• Task prompt: Every entry should appear in your answer exactly as it does here.

• Input data:
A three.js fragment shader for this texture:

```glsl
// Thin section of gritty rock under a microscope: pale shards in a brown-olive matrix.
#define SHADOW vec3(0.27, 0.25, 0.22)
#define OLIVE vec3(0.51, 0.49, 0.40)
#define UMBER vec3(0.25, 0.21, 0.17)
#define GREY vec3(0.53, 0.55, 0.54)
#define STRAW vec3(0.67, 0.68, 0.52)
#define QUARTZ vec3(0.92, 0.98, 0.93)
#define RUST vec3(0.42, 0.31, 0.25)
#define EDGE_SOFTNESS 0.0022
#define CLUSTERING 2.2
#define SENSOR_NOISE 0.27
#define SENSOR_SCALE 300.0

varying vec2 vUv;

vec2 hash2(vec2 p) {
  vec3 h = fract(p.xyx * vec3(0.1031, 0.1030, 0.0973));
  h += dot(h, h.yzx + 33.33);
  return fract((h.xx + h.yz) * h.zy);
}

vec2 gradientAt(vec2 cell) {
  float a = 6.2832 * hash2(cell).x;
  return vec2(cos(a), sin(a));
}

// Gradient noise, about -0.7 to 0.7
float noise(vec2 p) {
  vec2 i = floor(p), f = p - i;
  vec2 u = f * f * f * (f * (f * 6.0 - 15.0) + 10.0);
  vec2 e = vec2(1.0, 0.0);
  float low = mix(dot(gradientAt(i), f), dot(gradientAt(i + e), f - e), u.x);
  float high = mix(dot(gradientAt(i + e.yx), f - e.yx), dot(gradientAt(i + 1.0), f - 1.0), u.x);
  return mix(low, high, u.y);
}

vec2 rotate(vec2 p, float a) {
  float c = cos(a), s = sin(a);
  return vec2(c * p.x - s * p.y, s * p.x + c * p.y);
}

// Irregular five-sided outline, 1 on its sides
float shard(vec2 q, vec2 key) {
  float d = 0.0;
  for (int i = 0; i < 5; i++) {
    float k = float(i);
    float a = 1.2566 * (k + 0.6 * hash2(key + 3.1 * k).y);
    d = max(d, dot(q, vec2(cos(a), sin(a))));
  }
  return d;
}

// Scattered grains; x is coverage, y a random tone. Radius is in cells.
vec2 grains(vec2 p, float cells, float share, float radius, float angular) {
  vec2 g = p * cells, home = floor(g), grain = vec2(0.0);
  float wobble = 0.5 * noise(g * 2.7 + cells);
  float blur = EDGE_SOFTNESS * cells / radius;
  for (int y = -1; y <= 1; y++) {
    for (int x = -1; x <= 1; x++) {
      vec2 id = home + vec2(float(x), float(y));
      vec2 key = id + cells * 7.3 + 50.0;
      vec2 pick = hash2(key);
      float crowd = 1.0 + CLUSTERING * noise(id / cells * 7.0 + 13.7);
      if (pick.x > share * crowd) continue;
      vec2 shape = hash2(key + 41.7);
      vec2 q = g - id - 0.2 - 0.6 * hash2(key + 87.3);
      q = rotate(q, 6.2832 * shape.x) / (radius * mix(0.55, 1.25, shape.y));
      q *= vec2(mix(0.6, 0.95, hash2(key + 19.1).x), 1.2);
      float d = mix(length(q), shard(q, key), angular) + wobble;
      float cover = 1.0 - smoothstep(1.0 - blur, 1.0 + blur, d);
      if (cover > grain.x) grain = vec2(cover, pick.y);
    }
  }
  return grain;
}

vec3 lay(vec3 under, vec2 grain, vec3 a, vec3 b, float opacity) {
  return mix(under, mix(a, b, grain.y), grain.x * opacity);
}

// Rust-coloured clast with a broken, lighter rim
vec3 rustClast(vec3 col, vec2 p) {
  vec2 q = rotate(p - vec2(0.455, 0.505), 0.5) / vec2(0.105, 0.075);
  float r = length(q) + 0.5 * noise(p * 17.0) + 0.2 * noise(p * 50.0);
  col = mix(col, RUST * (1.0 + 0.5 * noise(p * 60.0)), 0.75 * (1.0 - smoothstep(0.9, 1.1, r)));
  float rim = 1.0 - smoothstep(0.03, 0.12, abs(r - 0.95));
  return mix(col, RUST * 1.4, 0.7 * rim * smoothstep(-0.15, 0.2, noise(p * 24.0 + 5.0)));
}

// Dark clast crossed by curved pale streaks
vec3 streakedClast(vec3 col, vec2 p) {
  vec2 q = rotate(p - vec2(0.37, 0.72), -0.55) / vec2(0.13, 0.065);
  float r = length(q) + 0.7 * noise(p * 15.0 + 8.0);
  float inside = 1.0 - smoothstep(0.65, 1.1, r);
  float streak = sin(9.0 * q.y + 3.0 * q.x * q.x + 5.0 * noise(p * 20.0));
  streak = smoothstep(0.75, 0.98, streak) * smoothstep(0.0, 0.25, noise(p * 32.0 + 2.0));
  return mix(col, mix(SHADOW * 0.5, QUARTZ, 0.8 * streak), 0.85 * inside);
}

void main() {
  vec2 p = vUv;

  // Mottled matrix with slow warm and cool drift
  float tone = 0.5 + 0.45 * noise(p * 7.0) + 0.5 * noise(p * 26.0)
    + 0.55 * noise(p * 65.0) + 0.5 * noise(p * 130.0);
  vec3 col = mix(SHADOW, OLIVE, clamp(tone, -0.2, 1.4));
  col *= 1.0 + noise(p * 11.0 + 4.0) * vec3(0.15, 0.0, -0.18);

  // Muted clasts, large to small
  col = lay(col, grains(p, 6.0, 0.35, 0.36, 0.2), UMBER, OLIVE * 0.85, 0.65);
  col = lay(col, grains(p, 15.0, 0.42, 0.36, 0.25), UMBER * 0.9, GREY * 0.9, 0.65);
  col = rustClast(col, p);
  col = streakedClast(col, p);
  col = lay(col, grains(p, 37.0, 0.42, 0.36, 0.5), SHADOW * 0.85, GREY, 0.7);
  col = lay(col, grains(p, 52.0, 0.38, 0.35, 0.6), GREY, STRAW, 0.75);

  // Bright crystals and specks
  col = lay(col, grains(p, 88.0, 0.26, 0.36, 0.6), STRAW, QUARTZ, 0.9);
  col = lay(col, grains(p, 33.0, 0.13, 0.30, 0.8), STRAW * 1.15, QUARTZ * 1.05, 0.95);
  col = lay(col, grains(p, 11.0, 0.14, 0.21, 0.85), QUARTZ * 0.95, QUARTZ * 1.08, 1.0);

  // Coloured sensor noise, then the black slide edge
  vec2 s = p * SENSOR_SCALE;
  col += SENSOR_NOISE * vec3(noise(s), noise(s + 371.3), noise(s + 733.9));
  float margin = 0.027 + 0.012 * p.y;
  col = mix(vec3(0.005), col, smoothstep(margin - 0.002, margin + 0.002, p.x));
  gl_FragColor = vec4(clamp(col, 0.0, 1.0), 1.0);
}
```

• Finished task:
A three.js fragment shader for this texture:

```glsl
// Thin section of gritty rock under a microscope: pale shards in a brown-olive matrix.
#define SHADOW vec3(0.27, 0.25, 0.22)
#define OLIVE vec3(0.51, 0.49, 0.40)
#define UMBER vec3(0.25, 0.21, 0.17)
#define GREY vec3(0.53, 0.55, 0.54)
#define STRAW vec3(0.67, 0.68, 0.52)
#define QUARTZ vec3(0.92, 0.98, 0.93)
#define RUST vec3(0.42, 0.31, 0.25)
#define EDGE_SOFTNESS 0.0022
#define CLUSTERING 2.2
#define SENSOR_NOISE 0.27
#define SENSOR_SCALE 300.0

varying vec2 vUv;

vec2 hash2(vec2 p) {
  vec3 h = fract(p.xyx * vec3(0.1031, 0.1030, 0.0973));
  h += dot(h, h.yzx + 33.33);
  return fract((h.xx + h.yz) * h.zy);
}

vec2 gradientAt(vec2 cell) {
  float a = 6.2832 * hash2(cell).x;
  return vec2(cos(a), sin(a));
}

// Gradient noise, about -0.7 to 0.7
float noise(vec2 p) {
  vec2 i = floor(p), f = p - i;
  vec2 u = f * f * f * (f * (f * 6.0 - 15.0) + 10.0);
  vec2 e = vec2(1.0, 0.0);
  float low = mix(dot(gradientAt(i), f), dot(gradientAt(i + e), f - e), u.x);
  float high = mix(dot(gradientAt(i + e.yx), f - e.yx), dot(gradientAt(i + 1.0), f - 1.0), u.x);
  return mix(low, high, u.y);
}

vec2 rotate(vec2 p, float a) {
  float c = cos(a), s = sin(a);
  return vec2(c * p.x - s * p.y, s * p.x + c * p.y);
}

// Irregular five-sided outline, 1 on its sides
float shard(vec2 q, vec2 key) {
  float d = 0.0;
  for (int i = 0; i < 5; i++) {
    float k = float(i);
    float a = 1.2566 * (k + 0.6 * hash2(key + 3.1 * k).y);
    d = max(d, dot(q, vec2(cos(a), sin(a))));
  }
  return d;
}

// Scattered grains; x is coverage, y a random tone. Radius is in cells.
vec2 grains(vec2 p, float cells, float share, float radius, float angular) {
  vec2 g = p * cells, home = floor(g), grain = vec2(0.0);
  float wobble = 0.5 * noise(g * 2.7 + cells);
  float blur = EDGE_SOFTNESS * cells / radius;
  for (int y = -1; y <= 1; y++) {
    for (int x = -1; x <= 1; x++) {
      vec2 id = home + vec2(float(x), float(y));
      vec2 key = id + cells * 7.3 + 50.0;
      vec2 pick = hash2(key);
      float crowd = 1.0 + CLUSTERING * noise(id / cells * 7.0 + 13.7);
      if (pick.x > share * crowd) continue;
      vec2 shape = hash2(key + 41.7);
      vec2 q = g - id - 0.2 - 0.6 * hash2(key + 87.3);
      q = rotate(q, 6.2832 * shape.x) / (radius * mix(0.55, 1.25, shape.y));
      q *= vec2(mix(0.6, 0.95, hash2(key + 19.1).x), 1.2);
      float d = mix(length(q), shard(q, key), angular) + wobble;
      float cover = 1.0 - smoothstep(1.0 - blur, 1.0 + blur, d);
      if (cover > grain.x) grain = vec2(cover, pick.y);
    }
  }
  return grain;
}

vec3 lay(vec3 under, vec2 grain, vec3 a, vec3 b, float opacity) {
  return mix(under, mix(a, b, grain.y), grain.x * opacity);
}

// Rust-coloured clast with a broken, lighter rim
vec3 rustClast(vec3 col, vec2 p) {
  vec2 q = rotate(p - vec2(0.455, 0.505), 0.5) / vec2(0.105, 0.075);
  float r = length(q) + 0.5 * noise(p * 17.0) + 0.2 * noise(p * 50.0);
  col = mix(col, RUST * (1.0 + 0.5 * noise(p * 60.0)), 0.75 * (1.0 - smoothstep(0.9, 1.1, r)));
  float rim = 1.0 - smoothstep(0.03, 0.12, abs(r - 0.95));
  return mix(col, RUST * 1.4, 0.7 * rim * smoothstep(-0.15, 0.2, noise(p * 24.0 + 5.0)));
}

// Dark clast crossed by curved pale streaks
vec3 streakedClast(vec3 col, vec2 p) {
  vec2 q = rotate(p - vec2(0.37, 0.72), -0.55) / vec2(0.13, 0.065);
  float r = length(q) + 0.7 * noise(p * 15.0 + 8.0);
  float inside = 1.0 - smoothstep(0.65, 1.1, r);
  float streak = sin(9.0 * q.y + 3.0 * q.x * q.x + 5.0 * noise(p * 20.0));
  streak = smoothstep(0.75, 0.98, streak) * smoothstep(0.0, 0.25, noise(p * 32.0 + 2.0));
  return mix(col, mix(SHADOW * 0.5, QUARTZ, 0.8 * streak), 0.85 * inside);
}

void main() {
  vec2 p = vUv;

  // Mottled matrix with slow warm and cool drift
  float tone = 0.5 + 0.45 * noise(p * 7.0) + 0.5 * noise(p * 26.0)
    + 0.55 * noise(p * 65.0) + 0.5 * noise(p * 130.0);
  vec3 col = mix(SHADOW, OLIVE, clamp(tone, -0.2, 1.4));
  col *= 1.0 + noise(p * 11.0 + 4.0) * vec3(0.15, 0.0, -0.18);

  // Muted clasts, large to small
  col = lay(col, grains(p, 6.0, 0.35, 0.36, 0.2), UMBER, OLIVE * 0.85, 0.65);
  col = lay(col, grains(p, 15.0, 0.42, 0.36, 0.25), UMBER * 0.9, GREY * 0.9, 0.65);
  col = rustClast(col, p);
  col = streakedClast(col, p);
  col = lay(col, grains(p, 37.0, 0.42, 0.36, 0.5), SHADOW * 0.85, GREY, 0.7);
  col = lay(col, grains(p, 52.0, 0.38, 0.35, 0.6), GREY, STRAW, 0.75);

  // Bright crystals and specks
  col = lay(col, grains(p, 88.0, 0.26, 0.36, 0.6), STRAW, QUARTZ, 0.9);
  col = lay(col, grains(p, 33.0, 0.13, 0.30, 0.8), STRAW * 1.15, QUARTZ * 1.05, 0.95);
  col = lay(col, grains(p, 11.0, 0.14, 0.21, 0.85), QUARTZ * 0.95, QUARTZ * 1.08, 1.0);

  // Coloured sensor noise, then the black slide edge
  vec2 s = p * SENSOR_SCALE;
  col += SENSOR_NOISE * vec3(noise(s), noise(s + 371.3), noise(s + 733.9));
  float margin = 0.027 + 0.012 * p.y;
  col = mix(vec3(0.005), col, smoothstep(margin - 0.002, margin + 0.002, p.x));
  gl_FragColor = vec4(clamp(col, 0.0, 1.0), 1.0);
}
```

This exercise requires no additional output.